DON'T MISS : Talking Africa Podcast – Mozambique's insurgency: After Palma, what comes next?

Education: Massive teacher shortage on the horizon

By Tsigue Shiferaw
Posted on Monday, 28 July 2014 15:55

UNESCO’s newly released data show that about one third of the countries in the region will face pressure in the coming years to hire more teachers due to a rising demand for education from an increasing school-age population.

As a result, the region will need about 2.1 million new teaching posts while filling another 2.6 million vacant positions as many will leave the profession due to attrition from retirement or sickness.

Some countries are already making efforts to prevent such an outcome. Ethiopia, for instance, has been expanding its teachers’ workforce by an average of 11% per annum since 1999.

Analysts believe this rate could enable the country to meet the challenges of a future shortage.

Cameroon, Namibia and Lesotho have also taken steps to increase the number of teachers, according to the UNESCO Institute for Statistics 2013 study, “Projecting Global Teacher Needs from 2015 to 2030”.

As a result, these countries should be able to attain the Millennium Development Goal of universal primary education.

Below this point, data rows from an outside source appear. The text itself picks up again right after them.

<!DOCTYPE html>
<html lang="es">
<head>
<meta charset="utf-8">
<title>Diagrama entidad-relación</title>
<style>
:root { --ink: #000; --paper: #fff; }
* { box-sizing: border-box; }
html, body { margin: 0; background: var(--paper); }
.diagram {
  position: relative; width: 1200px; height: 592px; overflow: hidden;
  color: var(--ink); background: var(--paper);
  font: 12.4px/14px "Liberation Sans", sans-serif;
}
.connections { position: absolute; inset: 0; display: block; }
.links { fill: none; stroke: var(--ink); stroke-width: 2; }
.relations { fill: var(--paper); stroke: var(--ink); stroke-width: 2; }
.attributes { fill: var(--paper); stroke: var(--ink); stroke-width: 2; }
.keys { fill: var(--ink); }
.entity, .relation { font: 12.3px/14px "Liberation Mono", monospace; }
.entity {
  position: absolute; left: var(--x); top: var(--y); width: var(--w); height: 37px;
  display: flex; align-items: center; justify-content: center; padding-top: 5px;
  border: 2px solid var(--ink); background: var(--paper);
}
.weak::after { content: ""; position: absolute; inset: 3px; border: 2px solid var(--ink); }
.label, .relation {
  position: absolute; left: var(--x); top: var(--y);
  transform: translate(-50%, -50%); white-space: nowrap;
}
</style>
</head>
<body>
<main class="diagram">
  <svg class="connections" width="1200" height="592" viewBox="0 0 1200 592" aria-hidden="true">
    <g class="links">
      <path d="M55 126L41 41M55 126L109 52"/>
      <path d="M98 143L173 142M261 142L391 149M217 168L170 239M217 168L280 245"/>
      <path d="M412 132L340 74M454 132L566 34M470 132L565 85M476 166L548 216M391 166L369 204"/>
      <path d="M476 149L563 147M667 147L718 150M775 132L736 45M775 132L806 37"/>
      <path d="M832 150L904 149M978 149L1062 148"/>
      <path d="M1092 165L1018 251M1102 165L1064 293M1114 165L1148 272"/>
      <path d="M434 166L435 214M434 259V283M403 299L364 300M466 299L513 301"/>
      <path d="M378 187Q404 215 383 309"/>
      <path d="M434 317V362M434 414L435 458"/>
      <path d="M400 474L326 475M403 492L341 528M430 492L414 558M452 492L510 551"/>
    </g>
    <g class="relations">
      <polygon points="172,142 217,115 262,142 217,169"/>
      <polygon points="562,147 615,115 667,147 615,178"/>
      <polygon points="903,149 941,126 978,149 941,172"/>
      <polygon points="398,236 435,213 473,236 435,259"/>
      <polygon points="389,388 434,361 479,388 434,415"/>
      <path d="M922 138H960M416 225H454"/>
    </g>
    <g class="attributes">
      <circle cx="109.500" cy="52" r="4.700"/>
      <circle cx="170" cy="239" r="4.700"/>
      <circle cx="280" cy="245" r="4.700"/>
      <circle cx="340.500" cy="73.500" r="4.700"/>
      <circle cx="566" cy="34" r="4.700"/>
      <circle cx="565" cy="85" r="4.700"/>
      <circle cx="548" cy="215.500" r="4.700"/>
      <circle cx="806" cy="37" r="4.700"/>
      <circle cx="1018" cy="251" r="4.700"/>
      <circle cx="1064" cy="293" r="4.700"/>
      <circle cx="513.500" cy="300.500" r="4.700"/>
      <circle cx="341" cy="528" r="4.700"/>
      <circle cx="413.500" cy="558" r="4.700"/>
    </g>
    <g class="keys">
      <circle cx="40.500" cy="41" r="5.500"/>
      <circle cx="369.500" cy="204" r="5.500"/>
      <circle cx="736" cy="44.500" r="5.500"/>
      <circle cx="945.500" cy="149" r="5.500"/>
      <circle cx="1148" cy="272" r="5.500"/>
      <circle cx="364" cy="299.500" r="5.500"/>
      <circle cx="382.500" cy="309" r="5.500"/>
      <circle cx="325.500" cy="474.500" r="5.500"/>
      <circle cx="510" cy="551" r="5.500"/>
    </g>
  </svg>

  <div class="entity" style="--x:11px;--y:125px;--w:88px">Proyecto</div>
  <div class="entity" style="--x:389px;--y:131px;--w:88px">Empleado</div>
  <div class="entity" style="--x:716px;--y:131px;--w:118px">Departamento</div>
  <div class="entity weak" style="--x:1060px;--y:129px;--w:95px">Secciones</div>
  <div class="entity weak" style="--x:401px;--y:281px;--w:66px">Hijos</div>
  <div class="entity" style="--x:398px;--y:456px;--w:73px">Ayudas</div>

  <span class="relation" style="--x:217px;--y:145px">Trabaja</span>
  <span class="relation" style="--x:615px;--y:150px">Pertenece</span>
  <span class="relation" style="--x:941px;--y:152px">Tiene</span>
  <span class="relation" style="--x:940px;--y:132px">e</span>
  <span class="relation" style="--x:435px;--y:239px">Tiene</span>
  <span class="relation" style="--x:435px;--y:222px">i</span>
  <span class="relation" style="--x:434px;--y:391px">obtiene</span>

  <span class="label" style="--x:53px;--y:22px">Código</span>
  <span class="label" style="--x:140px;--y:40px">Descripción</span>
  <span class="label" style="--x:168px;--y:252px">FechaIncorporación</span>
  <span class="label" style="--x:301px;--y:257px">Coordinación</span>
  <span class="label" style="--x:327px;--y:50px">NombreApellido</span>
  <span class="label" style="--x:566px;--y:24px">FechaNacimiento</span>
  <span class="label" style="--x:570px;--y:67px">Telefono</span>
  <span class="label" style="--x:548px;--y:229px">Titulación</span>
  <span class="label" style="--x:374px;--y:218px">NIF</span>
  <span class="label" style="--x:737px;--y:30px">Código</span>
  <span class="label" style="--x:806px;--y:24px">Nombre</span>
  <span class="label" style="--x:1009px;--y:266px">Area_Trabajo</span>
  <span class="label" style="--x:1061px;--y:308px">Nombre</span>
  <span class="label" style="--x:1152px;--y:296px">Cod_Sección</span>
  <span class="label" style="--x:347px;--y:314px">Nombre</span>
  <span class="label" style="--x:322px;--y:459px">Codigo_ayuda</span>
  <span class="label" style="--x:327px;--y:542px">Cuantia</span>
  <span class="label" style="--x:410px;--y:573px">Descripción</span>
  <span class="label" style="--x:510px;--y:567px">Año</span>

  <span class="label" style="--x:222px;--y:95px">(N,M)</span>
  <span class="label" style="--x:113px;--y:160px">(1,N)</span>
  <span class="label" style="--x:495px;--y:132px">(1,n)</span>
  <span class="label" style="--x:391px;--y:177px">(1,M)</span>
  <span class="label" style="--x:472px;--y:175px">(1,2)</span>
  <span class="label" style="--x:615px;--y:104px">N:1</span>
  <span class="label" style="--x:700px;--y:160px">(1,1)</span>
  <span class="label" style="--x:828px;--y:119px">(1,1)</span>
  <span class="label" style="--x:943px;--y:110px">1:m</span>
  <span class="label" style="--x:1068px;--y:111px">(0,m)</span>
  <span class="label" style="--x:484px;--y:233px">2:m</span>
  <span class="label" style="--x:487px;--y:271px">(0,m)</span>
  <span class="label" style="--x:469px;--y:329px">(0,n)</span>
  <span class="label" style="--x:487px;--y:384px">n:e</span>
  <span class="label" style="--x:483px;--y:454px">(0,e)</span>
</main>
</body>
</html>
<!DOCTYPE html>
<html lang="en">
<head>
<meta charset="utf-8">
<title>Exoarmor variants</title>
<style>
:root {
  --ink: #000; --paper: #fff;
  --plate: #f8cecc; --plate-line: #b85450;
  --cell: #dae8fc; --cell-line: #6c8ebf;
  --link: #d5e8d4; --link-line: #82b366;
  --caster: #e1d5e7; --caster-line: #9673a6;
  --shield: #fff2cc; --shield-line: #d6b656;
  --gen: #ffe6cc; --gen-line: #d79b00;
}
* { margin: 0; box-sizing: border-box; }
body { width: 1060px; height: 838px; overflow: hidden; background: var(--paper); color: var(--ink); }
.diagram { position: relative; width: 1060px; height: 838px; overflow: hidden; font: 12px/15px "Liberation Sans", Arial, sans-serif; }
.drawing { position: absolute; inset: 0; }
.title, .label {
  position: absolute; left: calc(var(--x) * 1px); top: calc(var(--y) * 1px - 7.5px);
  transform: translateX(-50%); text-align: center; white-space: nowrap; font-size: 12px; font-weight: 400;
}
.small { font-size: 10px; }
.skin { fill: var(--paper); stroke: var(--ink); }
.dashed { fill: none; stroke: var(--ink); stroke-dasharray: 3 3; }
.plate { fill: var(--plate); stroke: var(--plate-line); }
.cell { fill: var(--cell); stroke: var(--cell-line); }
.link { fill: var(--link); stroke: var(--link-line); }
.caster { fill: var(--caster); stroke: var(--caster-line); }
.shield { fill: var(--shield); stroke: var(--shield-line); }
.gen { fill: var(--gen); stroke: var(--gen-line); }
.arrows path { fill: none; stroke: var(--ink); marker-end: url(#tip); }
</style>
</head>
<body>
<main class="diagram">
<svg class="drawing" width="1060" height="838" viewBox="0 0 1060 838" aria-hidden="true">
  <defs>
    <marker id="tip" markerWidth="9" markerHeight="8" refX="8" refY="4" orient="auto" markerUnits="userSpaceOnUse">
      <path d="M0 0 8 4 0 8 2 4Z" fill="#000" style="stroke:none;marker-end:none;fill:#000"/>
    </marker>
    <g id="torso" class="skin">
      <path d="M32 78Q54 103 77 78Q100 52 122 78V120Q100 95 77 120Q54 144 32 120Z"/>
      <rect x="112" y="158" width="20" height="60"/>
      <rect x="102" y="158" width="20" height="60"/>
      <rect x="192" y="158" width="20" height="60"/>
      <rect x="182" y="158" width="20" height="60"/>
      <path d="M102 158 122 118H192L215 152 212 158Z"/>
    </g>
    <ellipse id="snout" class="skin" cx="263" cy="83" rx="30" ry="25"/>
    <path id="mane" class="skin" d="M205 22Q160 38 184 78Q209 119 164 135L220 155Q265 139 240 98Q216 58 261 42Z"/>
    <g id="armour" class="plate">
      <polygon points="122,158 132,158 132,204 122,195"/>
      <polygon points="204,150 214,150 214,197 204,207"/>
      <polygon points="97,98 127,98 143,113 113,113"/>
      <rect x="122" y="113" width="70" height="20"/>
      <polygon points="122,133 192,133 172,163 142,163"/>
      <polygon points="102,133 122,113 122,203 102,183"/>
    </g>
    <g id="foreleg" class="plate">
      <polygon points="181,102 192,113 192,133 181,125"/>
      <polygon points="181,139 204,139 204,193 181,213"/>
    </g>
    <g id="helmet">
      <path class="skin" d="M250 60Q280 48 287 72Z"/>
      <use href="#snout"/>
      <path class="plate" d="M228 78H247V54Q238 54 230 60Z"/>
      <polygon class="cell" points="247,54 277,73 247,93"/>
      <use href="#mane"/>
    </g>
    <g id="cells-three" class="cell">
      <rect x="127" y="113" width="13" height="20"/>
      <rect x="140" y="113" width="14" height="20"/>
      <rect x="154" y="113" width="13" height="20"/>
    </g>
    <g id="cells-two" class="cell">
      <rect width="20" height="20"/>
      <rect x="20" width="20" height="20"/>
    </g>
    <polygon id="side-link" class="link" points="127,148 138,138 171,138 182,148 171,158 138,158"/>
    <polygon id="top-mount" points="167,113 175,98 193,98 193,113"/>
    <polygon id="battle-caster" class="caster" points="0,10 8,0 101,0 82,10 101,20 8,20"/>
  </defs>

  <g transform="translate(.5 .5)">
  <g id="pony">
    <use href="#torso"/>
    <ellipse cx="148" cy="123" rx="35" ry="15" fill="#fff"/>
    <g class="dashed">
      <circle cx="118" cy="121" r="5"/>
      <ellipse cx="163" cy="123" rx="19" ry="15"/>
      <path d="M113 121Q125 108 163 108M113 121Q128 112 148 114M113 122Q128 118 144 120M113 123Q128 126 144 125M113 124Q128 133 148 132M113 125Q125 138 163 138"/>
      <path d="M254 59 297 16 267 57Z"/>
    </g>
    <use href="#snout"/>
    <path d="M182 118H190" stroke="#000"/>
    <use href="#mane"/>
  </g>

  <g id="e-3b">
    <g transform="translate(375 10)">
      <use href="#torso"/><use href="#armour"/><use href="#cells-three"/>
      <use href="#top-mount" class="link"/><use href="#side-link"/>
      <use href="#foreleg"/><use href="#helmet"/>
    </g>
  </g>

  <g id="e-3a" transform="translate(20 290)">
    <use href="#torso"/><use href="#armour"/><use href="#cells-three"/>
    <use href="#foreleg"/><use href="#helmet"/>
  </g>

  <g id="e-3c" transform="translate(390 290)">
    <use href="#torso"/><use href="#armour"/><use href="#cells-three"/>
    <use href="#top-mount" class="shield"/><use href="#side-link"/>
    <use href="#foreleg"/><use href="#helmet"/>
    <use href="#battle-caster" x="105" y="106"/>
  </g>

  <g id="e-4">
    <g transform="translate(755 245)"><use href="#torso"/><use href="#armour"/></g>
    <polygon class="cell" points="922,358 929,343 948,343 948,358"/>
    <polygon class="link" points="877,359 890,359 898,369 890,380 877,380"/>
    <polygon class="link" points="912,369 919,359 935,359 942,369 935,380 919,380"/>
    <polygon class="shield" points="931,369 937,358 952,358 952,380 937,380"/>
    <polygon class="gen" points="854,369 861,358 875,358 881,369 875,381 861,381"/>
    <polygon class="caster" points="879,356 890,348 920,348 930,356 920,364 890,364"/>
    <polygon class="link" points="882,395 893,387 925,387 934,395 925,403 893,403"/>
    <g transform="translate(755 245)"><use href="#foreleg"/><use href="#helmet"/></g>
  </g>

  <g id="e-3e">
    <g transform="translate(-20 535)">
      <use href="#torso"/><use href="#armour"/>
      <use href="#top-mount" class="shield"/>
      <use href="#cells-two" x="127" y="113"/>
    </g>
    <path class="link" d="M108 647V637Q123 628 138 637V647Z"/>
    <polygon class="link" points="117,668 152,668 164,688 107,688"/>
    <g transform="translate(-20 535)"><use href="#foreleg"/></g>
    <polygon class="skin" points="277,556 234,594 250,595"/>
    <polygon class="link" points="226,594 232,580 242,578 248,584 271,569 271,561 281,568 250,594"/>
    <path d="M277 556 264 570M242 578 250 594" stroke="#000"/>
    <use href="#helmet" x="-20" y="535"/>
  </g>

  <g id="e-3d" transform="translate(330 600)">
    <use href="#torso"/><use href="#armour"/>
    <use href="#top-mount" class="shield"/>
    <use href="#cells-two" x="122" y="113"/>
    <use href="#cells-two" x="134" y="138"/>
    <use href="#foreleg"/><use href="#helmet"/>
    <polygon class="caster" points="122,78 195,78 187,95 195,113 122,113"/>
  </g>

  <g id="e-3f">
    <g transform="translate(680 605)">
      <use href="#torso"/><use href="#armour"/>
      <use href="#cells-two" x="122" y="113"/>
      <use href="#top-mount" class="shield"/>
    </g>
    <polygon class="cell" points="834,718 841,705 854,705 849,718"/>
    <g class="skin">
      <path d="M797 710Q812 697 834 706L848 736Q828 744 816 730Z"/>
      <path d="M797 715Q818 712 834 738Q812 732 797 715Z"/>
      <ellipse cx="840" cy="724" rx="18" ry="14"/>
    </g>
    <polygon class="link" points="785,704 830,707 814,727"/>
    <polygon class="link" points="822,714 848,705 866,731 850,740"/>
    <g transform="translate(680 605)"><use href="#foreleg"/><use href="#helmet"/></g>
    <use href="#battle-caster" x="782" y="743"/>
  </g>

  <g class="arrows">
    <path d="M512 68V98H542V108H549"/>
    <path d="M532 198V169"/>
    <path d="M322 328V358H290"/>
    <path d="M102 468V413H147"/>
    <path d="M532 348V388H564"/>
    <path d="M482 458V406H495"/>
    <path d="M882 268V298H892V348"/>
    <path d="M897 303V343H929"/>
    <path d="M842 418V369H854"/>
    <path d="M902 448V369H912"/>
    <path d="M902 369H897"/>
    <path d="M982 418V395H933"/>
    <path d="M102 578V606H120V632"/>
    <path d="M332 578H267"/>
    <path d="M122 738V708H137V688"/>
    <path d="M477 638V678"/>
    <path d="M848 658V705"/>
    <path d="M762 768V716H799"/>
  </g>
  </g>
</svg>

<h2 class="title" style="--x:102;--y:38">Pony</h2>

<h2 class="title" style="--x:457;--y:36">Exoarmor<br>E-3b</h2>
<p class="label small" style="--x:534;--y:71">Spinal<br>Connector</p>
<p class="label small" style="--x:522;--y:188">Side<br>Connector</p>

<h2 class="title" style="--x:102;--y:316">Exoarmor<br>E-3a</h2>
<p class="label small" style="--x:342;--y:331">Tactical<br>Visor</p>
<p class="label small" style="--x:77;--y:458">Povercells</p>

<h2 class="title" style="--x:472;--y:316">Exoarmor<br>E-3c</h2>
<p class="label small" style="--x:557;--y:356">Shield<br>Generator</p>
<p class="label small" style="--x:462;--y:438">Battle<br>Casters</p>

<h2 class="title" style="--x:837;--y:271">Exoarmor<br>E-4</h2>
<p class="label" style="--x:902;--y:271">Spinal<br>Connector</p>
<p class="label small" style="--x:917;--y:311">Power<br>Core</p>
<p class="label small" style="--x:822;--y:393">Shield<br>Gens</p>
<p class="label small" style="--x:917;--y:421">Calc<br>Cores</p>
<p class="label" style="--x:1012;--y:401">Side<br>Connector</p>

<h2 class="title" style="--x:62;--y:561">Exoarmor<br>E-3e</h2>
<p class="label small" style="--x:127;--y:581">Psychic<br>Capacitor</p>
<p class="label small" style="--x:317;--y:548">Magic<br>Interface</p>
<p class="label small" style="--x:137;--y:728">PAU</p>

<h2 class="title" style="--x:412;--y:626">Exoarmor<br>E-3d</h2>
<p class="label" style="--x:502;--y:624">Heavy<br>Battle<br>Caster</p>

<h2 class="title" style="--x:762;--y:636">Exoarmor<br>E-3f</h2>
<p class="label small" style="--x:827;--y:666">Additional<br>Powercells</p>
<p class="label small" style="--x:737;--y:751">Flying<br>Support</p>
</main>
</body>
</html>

Before the recent political unrest, the situation in Central African Republic was slightly different as the country was recruiting teachers at a rate of 10% per annum.

There are now fears that the ongoing fighting, if not stopped, could affect recruitment efforts.

But the trend is worsening in other countries. More children in Cote d’Ivoire, Eritrea, Malawi and Nigeria will need extra primary school teachers by 2030 than they currently do.

In Eritrea, for example, out of every seven teachers recruited, 10 are expected to leave, notes the UNESCO study.

On the other hand, Mauritania is catching up and may close the gap by 2015 while Djibouti faces one of the biggest challenges as only 54% of primary school-age children are enrolled.

To attain the goal of universal primary education, Djibouti will need to recruit about 17% more teachers each year between now and 2030.

Many believe this is unlikely to happen because the country doesn’t have the resources to hugely expand its workforce, which means it will inevitably face an acute teacher shortage by then.

While sub-Saharan Africa accounts for 46% of the global shortage of lower secondary school teachers, the data also show that governments that have started to make serious efforts to confront the problem will be in a better position to assure quality and universal education by 2030.

Understand Africa's tomorrow... today

We believe that Africa is poorly represented, and badly under-estimated. Beyond the vast opportunity manifest in African markets, we highlight people who make a difference; leaders turning the tide, youth driving change, and an indefatigable business community. That is what we believe will change the continent, and that is what we report on. With hard-hitting investigations, innovative analysis and deep dives into countries and sectors, The Africa Report delivers the insight you need.

View subscription options